As with the buildings in the previous posts, I took a few snaps using the Bronica before processing and scanning the film at home.
I had the good fortune to visit Oxford yesterday. The trip was to visit the various exhibitions of the Oxford Photography Festival which in the event was a little disappointing (mention should be made of the Pentti Sammallahti work which was magnificently printed (although smaller than expected), some of Richard Davies’s Russian churches and Clarita Lulic’s hilarious cruise ship portraits). As we jogged between venues, we stumbled across several of Oxford’s modernist structures that are dotted amongst the dreaming spires. Continue reading

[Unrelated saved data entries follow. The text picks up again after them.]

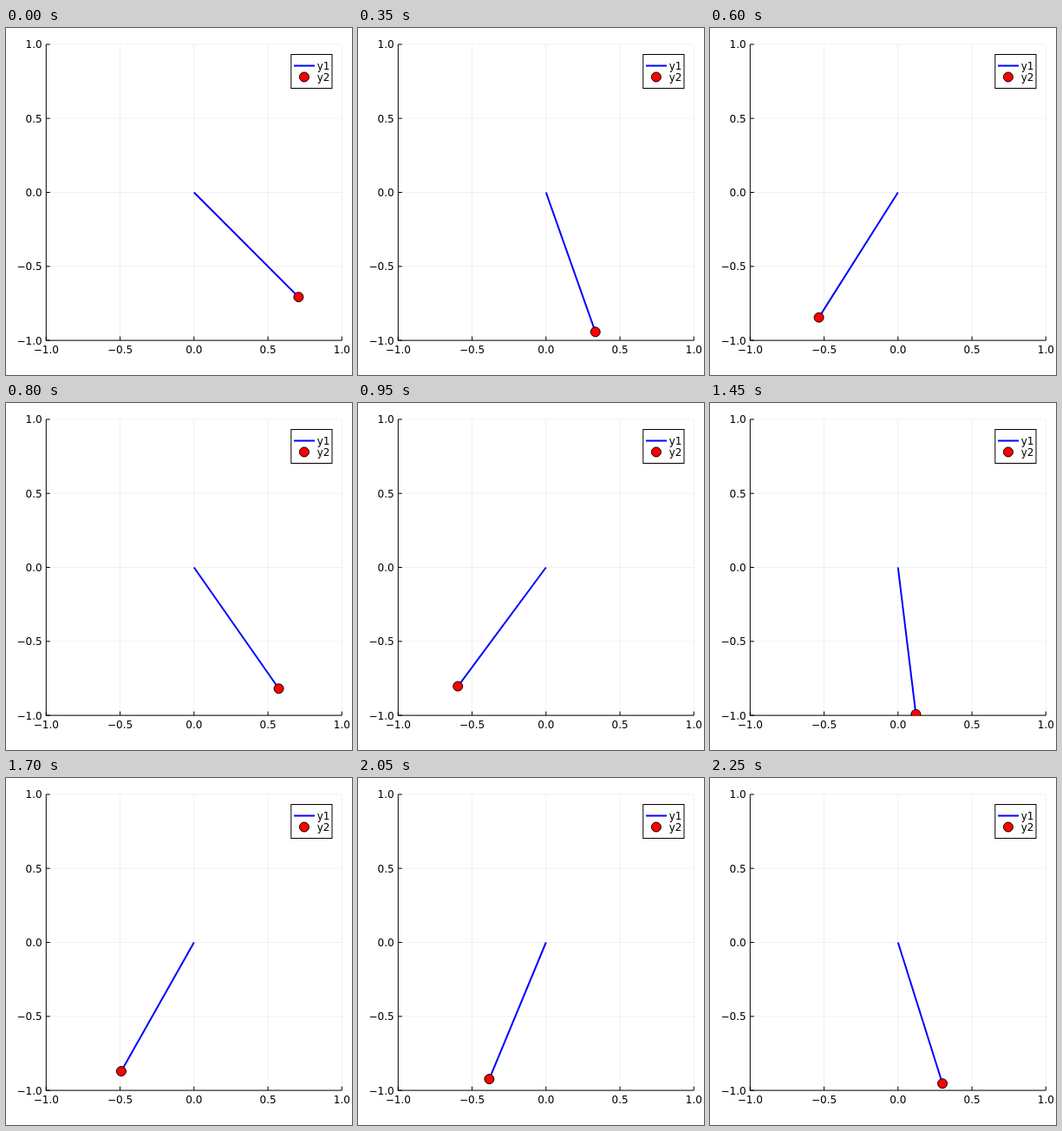
Recreate the animation shown at these times as an HTML page. Size 399x400 px, loop 2.3 s.

```html
<!DOCTYPE html>
<html lang="en">
<head>
<meta charset="utf-8">
<title>Damped pendulum</title>
<style>
  html, body { margin: 0; width: 100%; height: 100%; overflow: hidden; background: #fff; }
  svg { display: block; }
  text { font: 12px "DejaVu Sans", sans-serif; }
  .grid { stroke: #000; stroke-opacity: .06; }
  .axis { stroke: #000; fill: none; }
  .rod { stroke: #00f; stroke-width: 2; }
  .bob { fill: #f00; stroke: #000; }
</style>
</head>
<body>
<svg width="399" height="400" viewBox="0 0 399 400">
  <clipPath id="area"><rect x="46" y="18.5" width="341.5" height="342"/></clipPath>
  <g id="axes"></g>
  <g clip-path="url(#area)">
    <line id="rod" class="rod"/>
    <circle id="bob" class="bob" r="5.5"/>
  </g>
  <rect class="axis" x="328.8" y="30.5" width="47.2" height="39" style="fill:#fff"/>
  <line class="rod" x1="332" y1="43.5" x2="356" y2="43.5"/>
  <circle class="bob" cx="343.9" cy="56.5" r="5.5"/>
  <text x="358.7" y="47.8">y1</text>
  <text x="358.7" y="60.8">y2</text>
</svg>
<script>
const byId = id => document.getElementById(id);
const px = x => 216.8 + 170.5 * x;
const py = y => 189.5 - 170.6 * y;

function drawAxes() {
  const line = (cls, x1, y1, x2, y2) =>
    `<line class="${cls}" x1="${x1}" y1="${y1}" x2="${x2}" y2="${y2}"/>`;
  const left = px(-1), right = px(1), top = py(1), bottom = py(-1);
  let grid = "", ticks = "", labels = "";
  for (const v of [-1, -0.5, 0, 0.5, 1]) {
    const x = px(v), y = py(v), label = v.toFixed(1).replace("-", "\u2212");
    grid += line("grid", x, top, x, bottom) + line("grid", left, y, right, y);
    ticks += line("axis", x, bottom, x, bottom - 4.5) + line("axis", left, y, left + 4.5, y);
    labels += `<text x="${x}" y="374.6" text-anchor="middle">${label}</text>` +
              `<text x="41.7" y="${y + 4.4}" text-anchor="end">${label}</text>`;
  }
  ticks += line("axis", left, top, left, bottom + 0.5) + line("axis", left, bottom, right, bottom);
  byId("axes").innerHTML = grid + ticks + labels;
}

// Pendulum with gravity 9.81, length 1 and damping 0.1; state is [angle, speed].
const slope = ([a, w]) => [w, -9.81 * Math.sin(a) - 0.1 * w];

// Tsitouras 5(4) tableau; the last stage row is also the solution.
const STAGES = [
  [0.161],
  [-0.008480655492356989, 0.335480655492357],
  [2.8971530571054935, -6.359448489975075, 4.3622954328695815],
  [5.325864828439257, -11.748883564062828, 7.4955393428898365, -0.09249506636175525],
  [5.86145544294642, -12.92096931784711, 8.159367898576159, -0.071584973281401, -0.028269050394068383],
  [0.09646076681806523, 0.01, 0.4798896504144996, 1.379008574103742, -3.290069515436081, 2.324710524099774]
];
const ERROR = [-0.001780011052225777, -0.0008164344596567469, 0.007880878010261995,
  -0.1447110071732629, 0.5823571654525552, -0.45808210592918697, 1 / 66];
const ABS_TOL = 1e-6, REL_TOL = 1e-3;

const mix = (row, k, i) => row.reduce((sum, c, j) => sum + c * k[j][i], 0);
const norm = (v, size) =>
  Math.hypot(...v.map((e, i) => e / (ABS_TOL + REL_TOL * size[i]))) / Math.SQRT2;

function tryStep(u, dt) {
  const k = [slope(u)];
  let next;
  for (const row of STAGES) {
    next = u.map((v, i) => v + dt * mix(row, k, i));
    k.push(slope(next));
  }
  const error = u.map((_, i) => dt * mix(ERROR, k, i));
  const size = u.map((v, i) => Math.max(Math.abs(v), Math.abs(next[i])));
  return { next, err: norm(error, size) };
}

// One pose per accepted adaptive step, so the pace follows the step size.
function solve(u, end) {
  const angles = [u[0]];
  const size = u.map(Math.abs);
  let t = 0, lastErr = 1e-4;
  let dt = norm(u, size) / norm(slope(u), size);
  while (end - t > 1e-9) {
    dt = Math.min(dt, end - t);
    const { next, err } = tryStep(u, dt);
    const q = err ** 0.14;
    if (err > 1) {
      dt /= Math.min(5, q / 0.9);
      continue;
    }
    t += dt;
    u = next;
    angles.push(u[0]);
    dt /= Math.max(0.1, Math.min(5, q / lastErr ** 0.08 / 0.9));
    lastErr = Math.max(err, 1e-4);
  }
  return angles;
}

const LOOP = 2300, FRAME = 50;
const angles = solve([Math.PI / 4, 0], 10);
const rod = byId("rod"), bob = byId("bob");

function set(el, attrs) {
  for (const name in attrs) el.setAttribute(name, attrs[name]);
}

function draw() {
  const step = Math.floor((performance.now() % LOOP) / FRAME + 1e-6);
  const a = angles[Math.min(step, angles.length - 1)];
  const x = px(Math.sin(a)), y = py(-Math.cos(a));
  set(rod, { x2: x, y2: y });
  set(bob, { cx: x, cy: y });
  requestAnimationFrame(draw);
}

drawAxes();
set(rod, { x1: px(0), y1: py(0) });
draw();
</script>
</body>
</html>
```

On our recent trip to Poland, I took my Bronica SQ-A, Zorki 4 and Lomo LC-A and used them to photograph my usual Polish subjects – old Polish cars, socialist architecture and the things that sort of sum the place up and show how different it is to all that is familiar in England.
As usual, I processed my own black and white films (a collection of Kodak Tri-X 400 and Ilford HP5+) using whatever chemicals I have to hand, and as usual, I quite enjoyed the processing. However, scanning negatives is always laborious and usually takes me a couple of rolls to get the settings and workflow that I’m happy with. I need to check the condition of my scanner somehow and print some of the negatives to see how they look without the digital part of the process to see if it is my negatives, the scanner or just my haste to get through them.
Enjoying the convenience of having two backs for the Bronica, I also took a couple of shots on Fuji Velvia that were processed and scanned by Peak Imaging.
These first few pictures were taken at Syców’s bus station. Przedsiębiorstwo Komunikacji Samochodowej, or PKS, can be translated as Motor Transport Company and is a major Polish enterprise dealing with inter-city public transport using coaches. It was created as a state enterprise in 1945 in post-war communist Poland as Państwowa Komunikacja Samochodowa (State Motor Transport). In 1992 it was renamed to its current name. Until recently it had a monopoly on suburban bus transport in Poland. Recently it has been broken up, with many new companies being privatised.
Buses in Poland appear to still be popular and I’ve read that part of the reason for Syców’s development into a town the size that it is is because of its bus connections. At some point during the 1960s, a pretty typical Soviet era bus station was built in a style and from the materials that almost everything else built during that era was; ie. modernist straight lines and concrete.
I’m not sure if it has ever been refurbished or even painted, and it looks a pretty desperate place to spend time waiting for a bus. While taking these, and for the first time in Poland, I was approached and warned against taking pictures, being threatened with ‘Ochrona!’ I didn’t hang around to find out if the guy was serious…